### Supplied material
◆ ◆ ◆ ◆

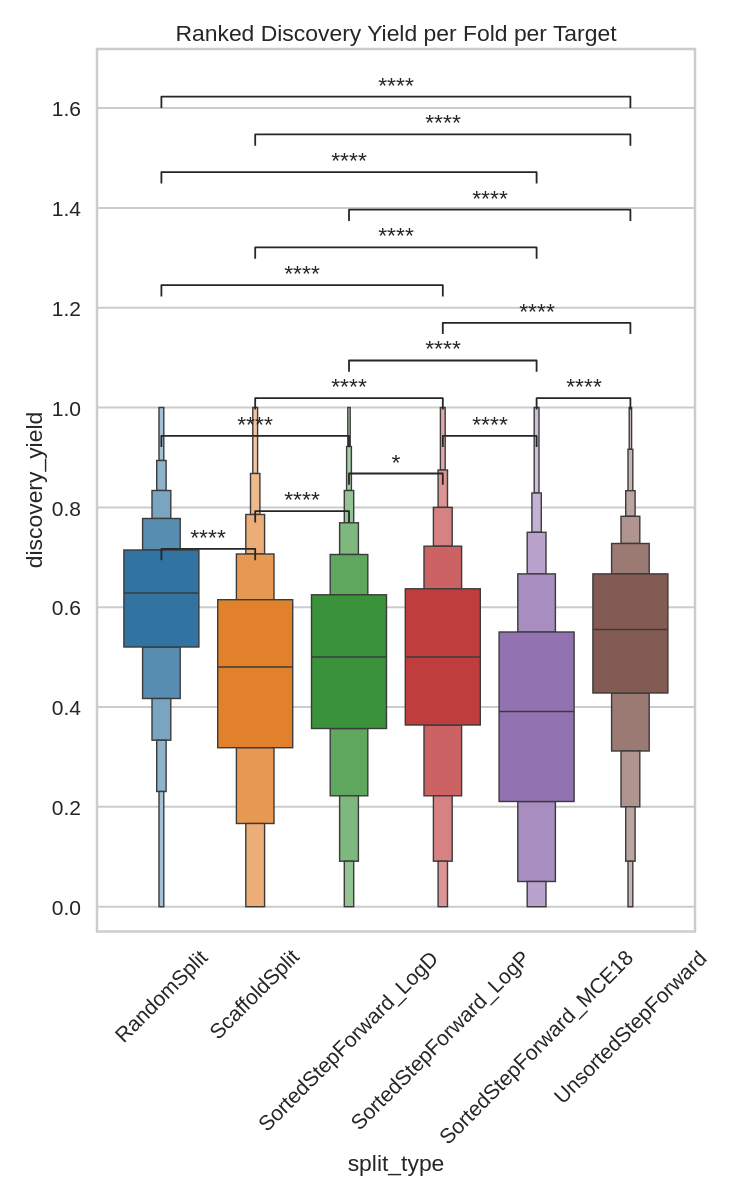
<!DOCTYPE html>
<html lang="en">
<head>
<meta charset="utf-8">
<title>Ranked Discovery Yield per Fold per Target</title>
<style>
:root {
  --ink: #262626; --grid: #cccccc; --outline: #3b3b3b; --paper: #ffffff;
  --random: #3274a1; --scaffold: #e1812c; --logd: #3a923a;
  --logp: #c03d3e; --mce18: #9372b2; --unsorted: #845b53;
}
* { box-sizing: border-box; margin: 0; padding: 0; }
html, body { width: 738px; height: 1200px; overflow: hidden; background: var(--paper); }
.chart { position: relative; width: 738px; height: 1200px; color: var(--ink); font: 22.9px/23px "Liberation Sans", Arial, sans-serif; white-space: nowrap; }
h1 { position: absolute; left: 97px; top: 22px; width: 598px; font: inherit; text-align: center; }
.plot { position: absolute; left: 0; top: 0; }
.y-ticks { position: absolute; left: 0; top: 97px; width: 81px; height: 822px; display: flex; flex-direction: column; justify-content: space-between; align-items: flex-end; list-style: none; font-size: 21px; line-height: 23px; }
.y-title, .categories li { position: absolute; transform: translate(-50%, -50%) rotate(var(--turn)); }
.y-title { left: 34px; top: 490px; --turn: -90deg; }
.x-title { position: absolute; left: 97px; top: 1152px; width: 598px; text-align: center; }
.categories { list-style: none; font-size: 21px; --turn: -45deg; }
.categories li { left: var(--x); top: var(--y); }
.stars { list-style: none; }
.stars li { position: absolute; left: var(--x); top: calc(var(--y) - 23px); transform: translateX(-50%); }
.gridlines { stroke: var(--grid); stroke-width: 2; }
.frame { fill: none; stroke: var(--grid); stroke-width: 2.5; }
.boxes { stroke: var(--outline); stroke-width: 1.4; }
.boxes rect { fill: color-mix(in srgb, var(--series) var(--depth), white); }
.core { --depth: 100%; }
.l2 { --depth: 81%; }
.l3 { --depth: 65%; }
.l4 { --depth: 55%; }
.l5 { --depth: 45%; }
.l6 { --depth: 38%; }
.brackets { fill: none; stroke: var(--ink); stroke-width: 1.8; stroke-linejoin: round; }
</style>
</head>
<body>
<main class="chart">
  <h1>Ranked Discovery Yield per Fold per Target</h1>

  <svg class="plot" width="738" height="1200" viewBox="0 0 738 1200" role="img" aria-label="Letter-value plot of discovery yield by split type with significance brackets">
    <g class="gridlines">
      <line x1="97" x2="695" y1="108" y2="108"/>
      <line x1="97" x2="695" y1="208" y2="208"/>
      <line x1="97" x2="695" y1="307.7" y2="307.7"/>
      <line x1="97" x2="695" y1="407.5" y2="407.5"/>
      <line x1="97" x2="695" y1="507.4" y2="507.4"/>
      <line x1="97" x2="695" y1="607.2" y2="607.2"/>
      <line x1="97" x2="695" y1="707" y2="707"/>
      <line x1="97" x2="695" y1="806.8" y2="806.8"/>
      <line x1="97" x2="695" y1="906.7" y2="906.7"/>
    </g>
    <rect class="frame" x="97" y="49" width="598" height="882.5"/>

    <g class="boxes">
      <g transform="translate(161.4 0)" style="--series:var(--random)">
        <rect class="l5" x="-2.4" y="407.5" width="4.8" height="53"/>
        <rect class="l4" x="-4.7" y="460.5" width="9.4" height="30"/>
        <rect class="l3" x="-9.4" y="490.5" width="18.8" height="28"/>
        <rect class="l2" x="-18.8" y="518.5" width="37.6" height="31.5"/>
        <rect class="l2" x="-18.8" y="647" width="37.6" height="51.5"/>
        <rect class="l3" x="-9.4" y="698.5" width="18.8" height="41.7"/>
        <rect class="l4" x="-4.7" y="740.2" width="9.4" height="51.3"/>
        <rect class="l5" x="-2.4" y="791.5" width="4.8" height="115.2"/>
        <rect class="core" x="-37.5" y="550" width="75" height="97"/>
        <line x1="-37.5" x2="37.5" y1="593" y2="593"/>
      </g>
      <g transform="translate(255.2 0)" style="--series:var(--scaffold)">
        <rect class="l5" x="-2.4" y="407.5" width="4.8" height="66"/>
        <rect class="l4" x="-4.7" y="473.5" width="9.4" height="41"/>
        <rect class="l3" x="-9.4" y="514.5" width="18.8" height="39.5"/>
        <rect class="l2" x="-18.8" y="554" width="37.6" height="46"/>
        <rect class="l2" x="-18.8" y="747.5" width="37.6" height="76"/>
        <rect class="l3" x="-9.4" y="823.5" width="18.8" height="83.2"/>
        <rect class="core" x="-37.5" y="599.7" width="75" height="148"/>
        <line x1="-37.5" x2="37.5" y1="667" y2="667"/>
      </g>
      <g transform="translate(349 0)" style="--series:var(--logd)">
        <rect class="l6" x="-1.2" y="407.5" width="2.4" height="39"/>
        <rect class="l5" x="-2.4" y="446.5" width="4.8" height="44"/>
        <rect class="l4" x="-4.7" y="490.5" width="9.4" height="32.3"/>
        <rect class="l3" x="-9.4" y="522.8" width="18.8" height="31.7"/>
        <rect class="l2" x="-18.8" y="554.5" width="37.6" height="40.5"/>
        <rect class="l2" x="-18.8" y="728.5" width="37.6" height="67.3"/>
        <rect class="l3" x="-9.4" y="795.8" width="18.8" height="65.4"/>
        <rect class="l4" x="-4.7" y="861.2" width="9.4" height="45.5"/>
        <rect class="core" x="-37.5" y="594.8" width="75" height="133.7"/>
        <line x1="-37.5" x2="37.5" y1="657" y2="657"/>
      </g>
      <g transform="translate(442.8 0)" style="--series:var(--logp)">
        <rect class="l5" x="-2.4" y="407.5" width="4.8" height="62.5"/>
        <rect class="l4" x="-4.7" y="470" width="9.4" height="37.4"/>
        <rect class="l3" x="-9.4" y="507.4" width="18.8" height="38.8"/>
        <rect class="l2" x="-18.8" y="546.2" width="37.6" height="42.6"/>
        <rect class="l2" x="-18.8" y="725" width="37.6" height="70.8"/>
        <rect class="l3" x="-9.4" y="795.8" width="18.8" height="65.4"/>
        <rect class="l4" x="-4.7" y="861.2" width="9.4" height="45.5"/>
        <rect class="core" x="-37.5" y="588.8" width="75" height="136.2"/>
        <line x1="-37.5" x2="37.5" y1="657" y2="657"/>
      </g>
      <g transform="translate(536.6 0)" style="--series:var(--mce18)">
        <rect class="l5" x="-2.4" y="407.5" width="4.8" height="85.5"/>
        <rect class="l4" x="-4.7" y="493" width="9.4" height="39.3"/>
        <rect class="l3" x="-9.4" y="532.3" width="18.8" height="41.6"/>
        <rect class="l2" x="-18.8" y="573.9" width="37.6" height="58.3"/>
        <rect class="l2" x="-18.8" y="801.5" width="37.6" height="80"/>
        <rect class="l3" x="-9.4" y="881.5" width="18.8" height="25.2"/>
        <rect class="core" x="-37.5" y="632" width="75" height="169.5"/>
        <line x1="-37.5" x2="37.5" y1="711.5" y2="711.5"/>
      </g>
      <g transform="translate(630.4 0)" style="--series:var(--unsorted)">
        <rect class="l6" x="-1.2" y="407.5" width="2.4" height="41.8"/>
        <rect class="l5" x="-2.4" y="449.3" width="4.8" height="41.4"/>
        <rect class="l4" x="-4.7" y="490.7" width="9.4" height="25.6"/>
        <rect class="l3" x="-9.4" y="516.3" width="18.8" height="27.2"/>
        <rect class="l2" x="-18.8" y="543.5" width="37.6" height="30.4"/>
        <rect class="l2" x="-18.8" y="693" width="37.6" height="58"/>
        <rect class="l3" x="-9.4" y="751" width="18.8" height="55.8"/>
        <rect class="l4" x="-4.7" y="806.8" width="9.4" height="54.4"/>
        <rect class="l5" x="-2.4" y="861.2" width="4.8" height="45.5"/>
        <rect class="core" x="-37.5" y="573.9" width="75" height="119.1"/>
        <line x1="-37.5" x2="37.5" y1="629.5" y2="629.5"/>
      </g>
    </g>

    <g class="brackets">
      <path d="M161.4 108V96.7H630.4V108"/>
      <path d="M255.2 145.7V134.4H630.4V145.7"/>
      <path d="M161.4 183.4V172.1H536.6V183.4"/>
      <path d="M349 221V209.7H630.4V221"/>
      <path d="M255.2 258.7V247.4H536.6V258.7"/>
      <path d="M161.4 296.4V285.1H442.8V296.4"/>
      <path d="M442.8 334.1V322.8H630.4V334.1"/>
      <path d="M349 371.8V360.5H536.6V371.8"/>
      <path d="M255.2 409.5V398.2H442.8V409.5"/>
      <path d="M536.6 409.5V398.2H630.4V409.5"/>
      <path d="M161.4 447.1V435.8H349V447.1"/>
      <path d="M442.8 447.1V435.8H536.6V447.1"/>
      <path d="M349 484.8V473.5H442.8V484.8"/>
      <path d="M255.2 522.5V511.2H349V522.5"/>
      <path d="M161.4 560.2V548.9H255.2V560.2"/>
    </g>
  </svg>

  <ul class="stars">
    <li style="--x:396px;--y:97px">****</li>
    <li style="--x:443px;--y:134px">****</li>
    <li style="--x:349px;--y:172px">****</li>
    <li style="--x:490px;--y:210px">****</li>
    <li style="--x:396px;--y:247px">****</li>
    <li style="--x:302px;--y:285px">****</li>
    <li style="--x:537px;--y:323px">****</li>
    <li style="--x:443px;--y:360px">****</li>
    <li style="--x:349px;--y:398px">****</li>
    <li style="--x:584px;--y:398px">****</li>
    <li style="--x:255px;--y:436px">****</li>
    <li style="--x:490px;--y:436px">****</li>
    <li style="--x:396px;--y:474px">*</li>
    <li style="--x:302px;--y:511px">****</li>
    <li style="--x:208px;--y:549px">****</li>
  </ul>

  <ul class="y-ticks">
    <li>1.6</li><li>1.4</li><li>1.2</li><li>1.0</li><li>0.8</li><li>0.6</li><li>0.4</li><li>0.2</li><li>0.0</li>
  </ul>
  <p class="y-title">discovery_yield</p>

  <ul class="categories">
    <li style="--x:161px;--y:996px">RandomSplit</li>
    <li style="--x:254px;--y:994px">ScaffoldSplit</li>
    <li style="--x:348px;--y:1041px">SortedStepForward_LogD</li>
    <li style="--x:440px;--y:1040px">SortedStepForward_LogP</li>
    <li style="--x:536px;--y:1047px">SortedStepForward_MCE18</li>
    <li style="--x:630px;--y:1027px">UnsortedStepForward</li>
  </ul>
  <p class="x-title">split_type</p>
</main>
</body>
</html>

◆ ◆ ◆ ◆

### Requirement
Reproduce, character for character, only the lines of the preceding data that start at the line with "--ink: #262626; --grid: #cccccc;" and end at the line with "1200px; overflow: hidden;", both included.

### Exercise output
  --ink: #262626; --grid: #cccccc; --outline: #3b3b3b; --paper: #ffffff;
  --random: #3274a1; --scaffold: #e1812c; --logd: #3a923a;
  --logp: #c03d3e; --mce18: #9372b2; --unsorted: #845b53;
}
* { box-sizing: border-box; margin: 0; padding: 0; }
html, body { width: 738px; height: 1200px; overflow: hidden; background: var(--paper); }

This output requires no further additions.